Exercises that prevent falls.

Falls carry an immense risk for older people because their bodies are not as strong as they once were. Any sustained injuries from a fall could take weeks or months to heal. Here are a few simple fall prevention exercises seniors can do at home.

Exercise is ideally a consistent part of our lives for good health and vitality. As we get older, we are faced with challenges like reduced muscle mass, eyesight, and strength when doing previously effortless exercises. These challenges can result in significant falls if the exercises are not adjusted to keep you upright. Falls carry an immense risk for older people because their bodies are not as strong as they once were.

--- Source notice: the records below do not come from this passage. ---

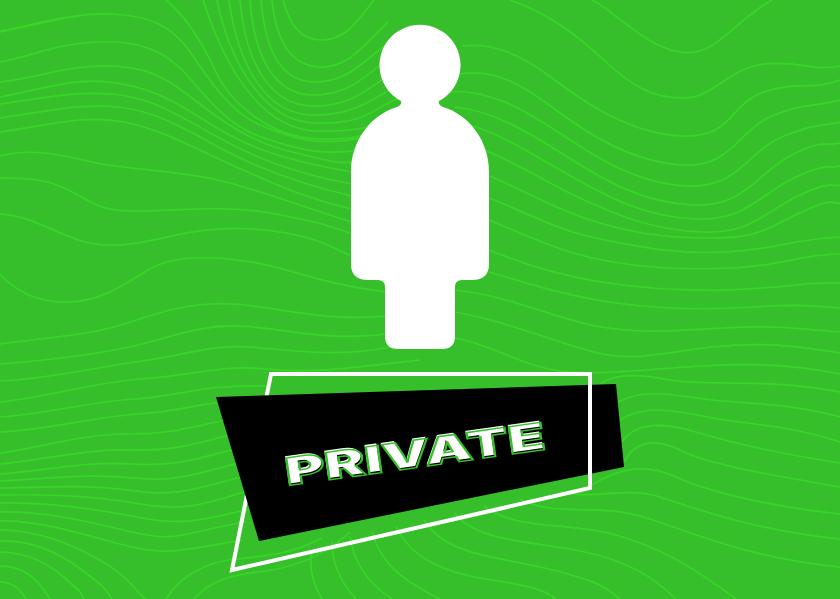
<!DOCTYPE html>
<html lang="en">
<head>
<meta charset="utf-8">
<title>Private sign</title>
<style>
:root {
  --field: #36bf2a;
  --contour: #38d628;
  --paper: #ffffff;
  --ink: #000000;
}
* { box-sizing: border-box; }
html, body { margin: 0; width: 840px; height: 599px; overflow: hidden; background: var(--field); }
.sign { position: relative; width: 840px; height: 599px; overflow: hidden; background: var(--field); }
.sign svg { position: absolute; left: 0; top: 0; display: block; }
.contours path { fill: none; stroke: var(--contour); stroke-width: 1.7; }
.person { fill: var(--paper); }
.frame { fill: none; stroke: var(--paper); stroke-width: 4; stroke-linejoin: miter; }
.plate { fill: var(--ink); }
.label { font: 900 38px Inter, "Open Sans", sans-serif; }
.label-face { fill: var(--paper); }
.label-outline { fill: none; stroke: var(--field); stroke-width: 1.5; }
</style>
</head>
<body>
<main class="sign">
  <svg class="contours" width="840" height="599" viewBox="0 0 840 599" aria-hidden="true">
    <g class="upper-basin">
      <path d="M283 0C290 25 300 40 322 40S355 25 374 0"/>
      <path d="M272 0C276 40 290 66 320 67S366 42 388 22"/>
      <path d="M261 0C265 50 281 82 315 82S364 60 386 45"/>
      <path d="M250 0C254 56 274 95 313 95S368 72 388 60"/>
      <path d="M240 0C245 62 270 105 312 106S372 84 392 74"/>
      <path d="M229 0C238 66 266 114 312 115S374 96 398 86"/>
      <path d="M217 0C227 50 258 121 314 123S374 106 400 98"/>
      <path d="M203 0C216 40 250 130 318 131S374 118 390 112"/>
      <path d="M166 0C188 18 204 46 216 72S266 138 320 139S365 130 378 124"/>
    </g>
    <g class="upper-slopes">
      <path d="M0 32C30 25 52 18 80 16"/>
      <path d="M0 31C40 26 70 12 112 14S170 28 184 44S222 108 258 124S320 147 366 137"/>
      <path d="M0 62C34 56 54 44 96 42S162 50 182 70S222 124 264 138S326 155 360 150"/>
      <path d="M0 82C40 78 62 66 104 66S164 76 192 98S250 142 292 152S340 164 356 162"/>
      <path d="M0 97C40 90 70 78 108 82S170 98 204 120S270 158 352 172"/>
      <path d="M0 104C42 98 74 91 112 94S176 114 212 134S286 172 352 184"/>
      <path d="M0 118C44 112 78 103 118 107S190 132 224 150S300 184 352 196"/>
      <path d="M0 132C46 126 84 114 124 122S198 150 234 166S304 198 352 209"/>
      <path d="M0 156C30 148 58 154 92 162S176 170 218 180S300 206 352 222"/>
      <path d="M0 178C34 178 52 180 76 194S108 212 146 211S230 205 276 214S330 226 352 234"/>
      <path d="M0 214C32 216 52 232 82 241S140 243 176 235S248 226 286 233S330 247 352 256"/>
      <path d="M0 274C18 294 40 303 70 302S122 286 148 270S214 256 252 262S320 284 386 292"/>
    </g>
    <g class="valley">
      <path d="M592 0C616 12 644 46 680 52S732 22 772 0"/>
      <path d="M510 0C550 14 578 36 606 62S654 98 684 98S728 68 764 64S812 72 840 66"/>
      <path d="M462 46C492 42 520 54 552 78S630 134 682 136S728 104 764 92S812 91 840 80"/>
      <path d="M460 74C496 68 524 86 556 110S632 162 682 165S738 130 772 116S816 107 840 100"/>
      <path d="M445 92C486 88 522 108 558 132S636 184 688 186S748 150 784 136S820 127 840 122"/>
      <path d="M454 107C492 110 528 132 566 156S640 202 692 205S756 174 790 156S824 147 840 143"/>
      <path d="M470 125C506 136 538 158 574 178S646 217 696 219S760 194 794 178S826 169 840 166"/>
      <path d="M484 150C520 164 548 184 584 200S652 230 702 232S764 212 798 196S828 187 840 185"/>
      <path d="M489 176C524 190 552 208 590 220S660 238 712 238S772 225 804 211S830 204 840 203"/>
      <path d="M489 198C526 212 556 230 596 238S668 254 722 252S786 240 840 237"/>
      <path d="M489 220C528 236 560 252 602 260S680 270 732 268S800 254 840 254"/>
      <path d="M489 250C524 264 560 276 608 283S700 292 748 289S810 282 840 283"/>
      <path d="M489 272C530 284 566 296 616 303S708 310 754 307S812 306 840 308"/>
      <path d="M455 290C510 296 554 318 596 326S670 331 724 328S800 329 840 332"/>
      <path d="M455 312C500 320 540 336 586 350S664 352 712 347S792 345 840 353"/>
    </g>
    <g class="lower-left">
      <path d="M0 344C40 338 88 336 124 324S190 302 232 304S320 322 386 316"/>
      <path d="M0 364C52 360 98 354 134 346S196 325 238 326S324 342 386 334"/>
      <path d="M0 381C50 379 102 366 142 361S210 344 250 347S336 358 390 347"/>
      <path d="M0 402C44 398 94 382 142 379S222 364 266 369S350 368 420 360"/>
      <path d="M0 417C46 414 88 402 134 399S202 384 270 386"/>
      <path d="M0 432C48 430 92 417 138 414S194 404 224 402"/>
      <path d="M0 453C40 448 80 434 128 434S192 426 228 420"/>
      <path d="M0 464C44 460 82 449 130 450S196 443 234 434"/>
      <path d="M0 474C44 471 84 461 132 464S200 457 240 448"/>
      <path d="M0 481C48 479 88 473 134 478S202 471 244 462"/>
      <path d="M0 488C48 487 88 484 136 491S206 484 248 476"/>
      <path d="M0 495C44 494 90 495 140 504S214 500 252 490"/>
      <path d="M0 503C42 502 92 508 142 518S220 514 256 508"/>
      <path d="M0 512C44 511 86 521 132 532S180 533 246 522"/>
      <path d="M0 521C36 520 76 532 120 544S174 552 242 540"/>
      <path d="M0 530C34 530 66 541 98 559S132 588 146 599"/>
      <path d="M0 541C30 540 58 552 82 570S106 590 112 599"/>
      <path d="M0 552C26 552 48 563 66 579S80 592 84 599"/>
      <path d="M0 566C22 566 36 576 50 599"/>
      <path d="M0 582C12 582 20 588 26 599"/>
      <path d="M166 599C180 576 206 562 236 559S292 554 322 538"/>
      <path d="M194 599C208 582 230 575 258 572S320 560 350 532"/>
    </g>
    <g class="lower-right">
      <path d="M455 338C496 346 522 366 560 371S650 369 700 366S790 364 840 374"/>
      <path d="M600 384C616 373 640 374 670 380S770 378 840 392"/>
      <path d="M618 402C642 389 668 394 704 399S786 402 840 417"/>
      <path d="M620 420C640 406 670 409 708 417S786 424 840 442"/>
      <path d="M622 442C634 424 660 421 696 432S770 452 840 463"/>
      <path d="M624 462C636 440 656 438 682 451S764 474 840 487"/>
      <path d="M590 486C622 466 648 464 676 477S764 506 840 514"/>
      <path d="M560 492C594 500 626 486 660 497S752 530 840 539"/>
      <path d="M520 499C548 516 598 504 640 516S744 558 840 567"/>
      <path d="M484 506C514 530 564 522 612 534S700 572 736 599"/>
      <path d="M454 513C478 542 530 541 580 551S654 578 676 599"/>
      <path d="M424 520C444 554 496 557 540 567S604 584 620 599"/>
      <path d="M396 526C412 562 452 574 492 580S544 590 556 599"/>
      <path d="M372 532C382 568 410 584 440 599"/>
      <path d="M350 536C354 566 372 586 392 599"/>
      <path d="M332 542C332 566 344 586 356 599"/>
      <path d="M312 550C308 570 314 586 322 599"/>
    </g>
  </svg>

  <svg width="840" height="599" viewBox="0 0 840 599" role="img" aria-label="Standing person symbol">
    <path class="person" d="M401 101A40.5 40.5 0 1 1 439 101Q438 105 443 107C470 115 489 142 489 171V264Q489 280 472 280H462Q455 280 455 287V336Q455 349 442 349H398Q385 349 385 336V287Q385 280 378 280H368Q351 280 351 264V171C351 142 370 115 397 107Q402 105 401 101Z"/>
  </svg>

  <svg class="nameplate" width="840" height="599" viewBox="0 0 840 599">
    <defs>
      <text id="plate-word" class="label" x="0" y="0" textLength="262" lengthAdjust="spacingAndGlyphs">PRIVATE</text>
    </defs>
    <polygon class="frame" points="271,374 590,374 590,488 232,570"/>
    <polygon class="plate" points="216,397 616,384 624,467 259,541"/>
    <line class="frame" x1="590" y1="374" x2="590" y2="488"/>
    <g transform="translate(286 484) rotate(-8)">
      <use class="label-face" href="#plate-word"/>
      <use class="label-outline" href="#plate-word" x="1" y="2"/>
    </g>
  </svg>
</main>
</body>
</html>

Any sustained injuries from a fall could take weeks or months to heal entirely and necessitates care in a nursing home and loss of independent living or assisted living privileges. For these reasons, we put together a few simple fall prevention exercises seniors can do at home.

1. Implement a Sitting or Standing Exercise Variation

When your loved one is exercising, provide them with a steady chair. Make sure the chair is not too low or too high, so your feet always rest flat on the ground. Do this while close to a sturdy support structure, such as a countertop or railing.

Once this equipment is set up, you should ensure your loved one employs the correct form when lifting their body from the chair. You want them to shift their body weight forward and use their glutes to push their frame off the ground. Once in a standing position, you can adopt a similar form to sit back down. Stay close in case they need a hand.

2. Feet Apart and Together to Prevent Falls

This is the safest fall-free exercise, as it helps you keep steady when walking. To start, you must have your feet wide apart and hold the position for about 15 seconds. Keep your eyes open during this exercise, so you do not feel dizzy. Repeat the same with your legs closed and eyes open. Do not jump when switching positions.

3. The Single-Leg Stance

With your hands resting on the back of a chair, keep one foot flat, lift the other off the ground, and hold. Keep this position for 15 seconds, then alternate.

4. Heel-to-Toe Walk

Place one foot in front of the other and keep the soles flat on the ground. Make sure to keep the toes close to the heel. Now step forward by lifting the front leg heel and return it to place. Repeat this twenty times for each leg. Keep your hands on a steady surface, like a countertop or railing.

5. Heel Rise

This exercise is excellent for strengthening your thigh and calf muscles. Start by standing with your feet flat on the ground. Put one foot in front of the other, making sure to keep one heel directly in front of the toes of the other foot. Now use the balls of your feet to lift your heels and return them as they were.

Risk Assessment for Falling During Exercises

If you are elderly and taking strong medication for any reason, you should avoid exercising, as it could cause you to feel dizzy and disoriented. Before engaging in any strenuous activity, ask yourself how you feel. Your body knows best and will give you warning signs beforehand, so pay attention. If you worry about falling and feel unsteady on your feet, do not push your luck, as it could buy you a trip to the ER.